_AIM OF THE TASK_.
Exactly the lines from the one with "346L815 334L845 305L860" through the end of the material are to be output, both included, with no other text.

Start of Block

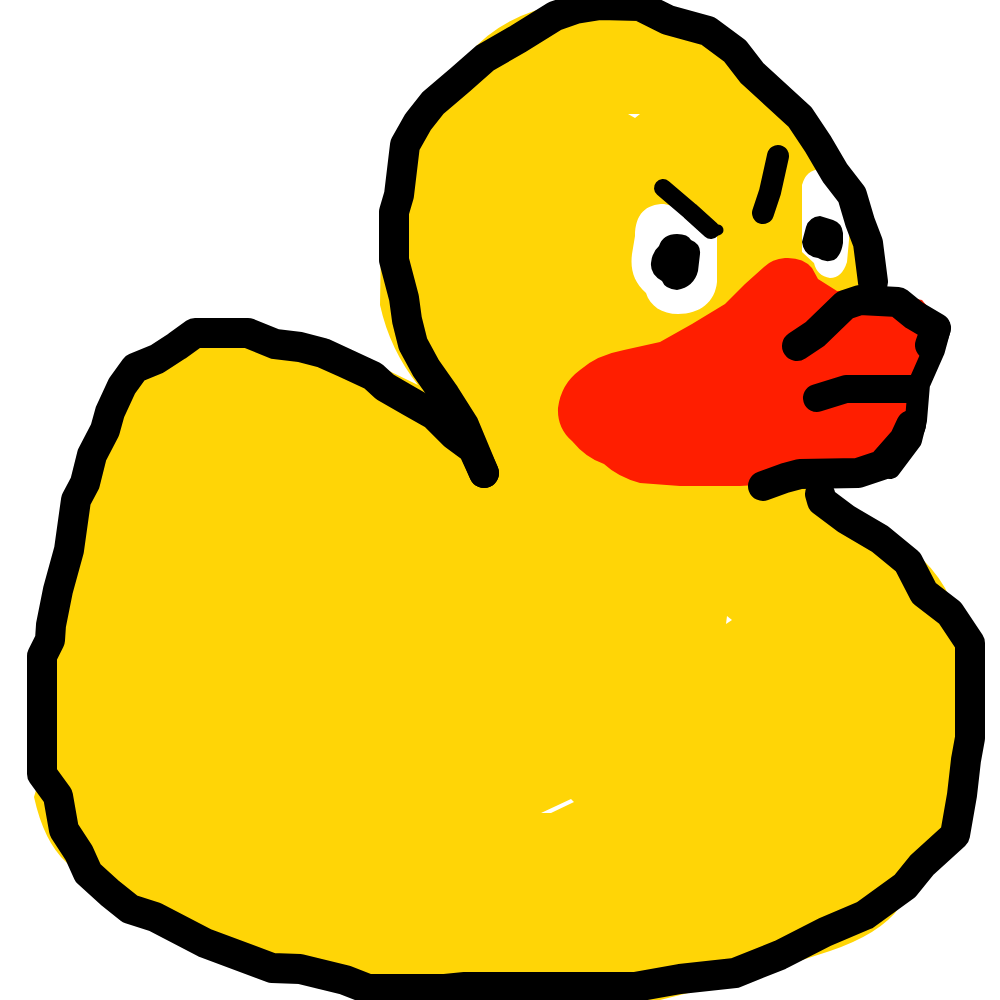
<!DOCTYPE html>
<html lang="en">
<head>
<meta charset="utf-8">
<title>Angry rubber duck</title>
<style>
:root { --paper: #ffffff; --duck: #ffd506; --beak: #ff1e00; --ink: #000000; }
html, body { margin: 0; width: 1000px; height: 1000px; overflow: hidden; background: var(--paper); }
svg { display: block; }
.body { fill: var(--duck); }
.beak { fill: var(--beak); }
.white { fill: var(--paper); }
.pupil { fill: var(--ink); }
.outline { fill: none; stroke: var(--ink); stroke-width: 30; stroke-linecap: round; stroke-linejoin: round; }
.brow { stroke-width: 18; }
.fine { stroke-width: 22; }
</style>
</head>
<body>
<svg width="1000" height="1000" viewBox="0 0 1000 1000" role="img" aria-label="Angry yellow rubber duck with a red beak">
  <g id="fill">
    <path class="body" d="M560 4Q500 16 468 55L425 105L400 150L381 240L380 305Q390 350 418 385L350 352Q310 332 262 328L200 332L132 375L100 440L70 550L45 650L42 770L34 797Q44 842 66 862L100 892L180 930L270 965L370 990L470 1000L660 1000L740 980L830 951Q880 934 899 908L950 850L968 740L970 640L945 588Q932 566 915 553L870 523L825 497L800 480L840 300L872 285L866 240L840 180L795 110L740 50L650 10Z"/>
    <path class="white" d="M628 114H640L635 118ZM727 616L732 620L726 624ZM541 813L571 799L574 802L551 813Z"/>
  </g>
  <g id="eyes">
    <path class="white" d="M635 236C635 214 646 204 664 204L690 210L717 236V282C715 302 700 314 678 314C662 314 650 306 646 293C634 282 630 270 632 254Z"/>
    <path class="white" d="M802 185Q806 170 820 169L850 200L849 240L847 262Q842 278 830 278Q817 276 814 263L802 252Z"/>
    <path class="pupil" d="M659 246Q663 234 677 234Q688 234 691 240Q701 244 700 254L698 271Q694 287 677 290Q665 289 662 281Q650 274 651 263Q652 252 659 246Z"/>
    <path class="pupil" d="M806 227Q809 217 820 216L833 220Q842 223 843 233L843 243Q841 256 834 260Q825 263 818 258Q804 256 802 242Z"/>
  </g>
  <path id="beak" class="beak" d="M745 284L764 267Q772 259 785 258Q803 257 812 268L818 279L837 291L870 290L922 300L945 328L917 400L910 435L890 465L855 482L800 482L740 486L680 486L640 483Q618 477 604 464Q586 458 572 441Q557 428 558 408Q561 384 580 370Q597 355 624 350L660 342L692 324L725 304Z"/>
  <g id="outlines" class="outline">
    <path d="M484 473L473 449L454 435L434 415L411 402L385 387L373 376L345 363L323 353L300 347L275 344L248 333H195L177 346L157 359L135 368L122 386L110 412L105 430L92 455L85 483L76 500L69 550L58 590L51 625L50 640L42 656V774L58 796L64 830L79 853L88 873L110 893L130 909L155 917L205 943L272 968L300 969L345 980L368 989H445L465 987H635L680 979L735 973L780 955L825 932L865 915L905 886L922 865L955 835L962 795L966 760L970 738V643L950 613L924 593L908 562L880 539L846 519L822 501L820 494"/>
    <path d="M484 473L464 425L445 395L426 368L413 344L407 320L404 298L394 260L394 212L399 195L405 145L418 122L433 103L460 80L485 58L518 39L555 16L575 9L600 5L640 6L668 20L708 31L735 51L752 73L800 117L818 144L835 173L852 195L860 222L868 243L873 282"/>
    <path d="M797 346L815 334L845 305L860 300L898 302L914 315L936 328L930 345"/>
    <path class="fine" d="M940 328L934 350L919 384L916 420L911 440L890 468"/>
    <path d="M817 398L846 389H914" stroke-width="28"/>
    <path d="M763 486L785 478L800 474L858 473L882 465L904 440L911 425"/>
    <path class="brow" d="M663 188L690 211L711 230"/>
    <path d="M710 232L718 230" stroke-width="11"/>
    <path class="fine" d="M778 156L770 192L763 213"/>
  </g>
</svg>
</body>
</html>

End of Block

_ANSWER SPACE_.
    <path d="M797 346L815 334L845 305L860 300L898 302L914 315L936 328L930 345"/>
    <path class="fine" d="M940 328L934 350L919 384L916 420L911 440L890 468"/>
    <path d="M817 398L846 389H914" stroke-width="28"/>
    <path d="M763 486L785 478L800 474L858 473L882 465L904 440L911 425"/>
    <path class="brow" d="M663 188L690 211L711 230"/>
    <path d="M710 232L718 230" stroke-width="11"/>
    <path class="fine" d="M778 156L770 192L763 213"/>
  </g>
</svg>
</body>
</html>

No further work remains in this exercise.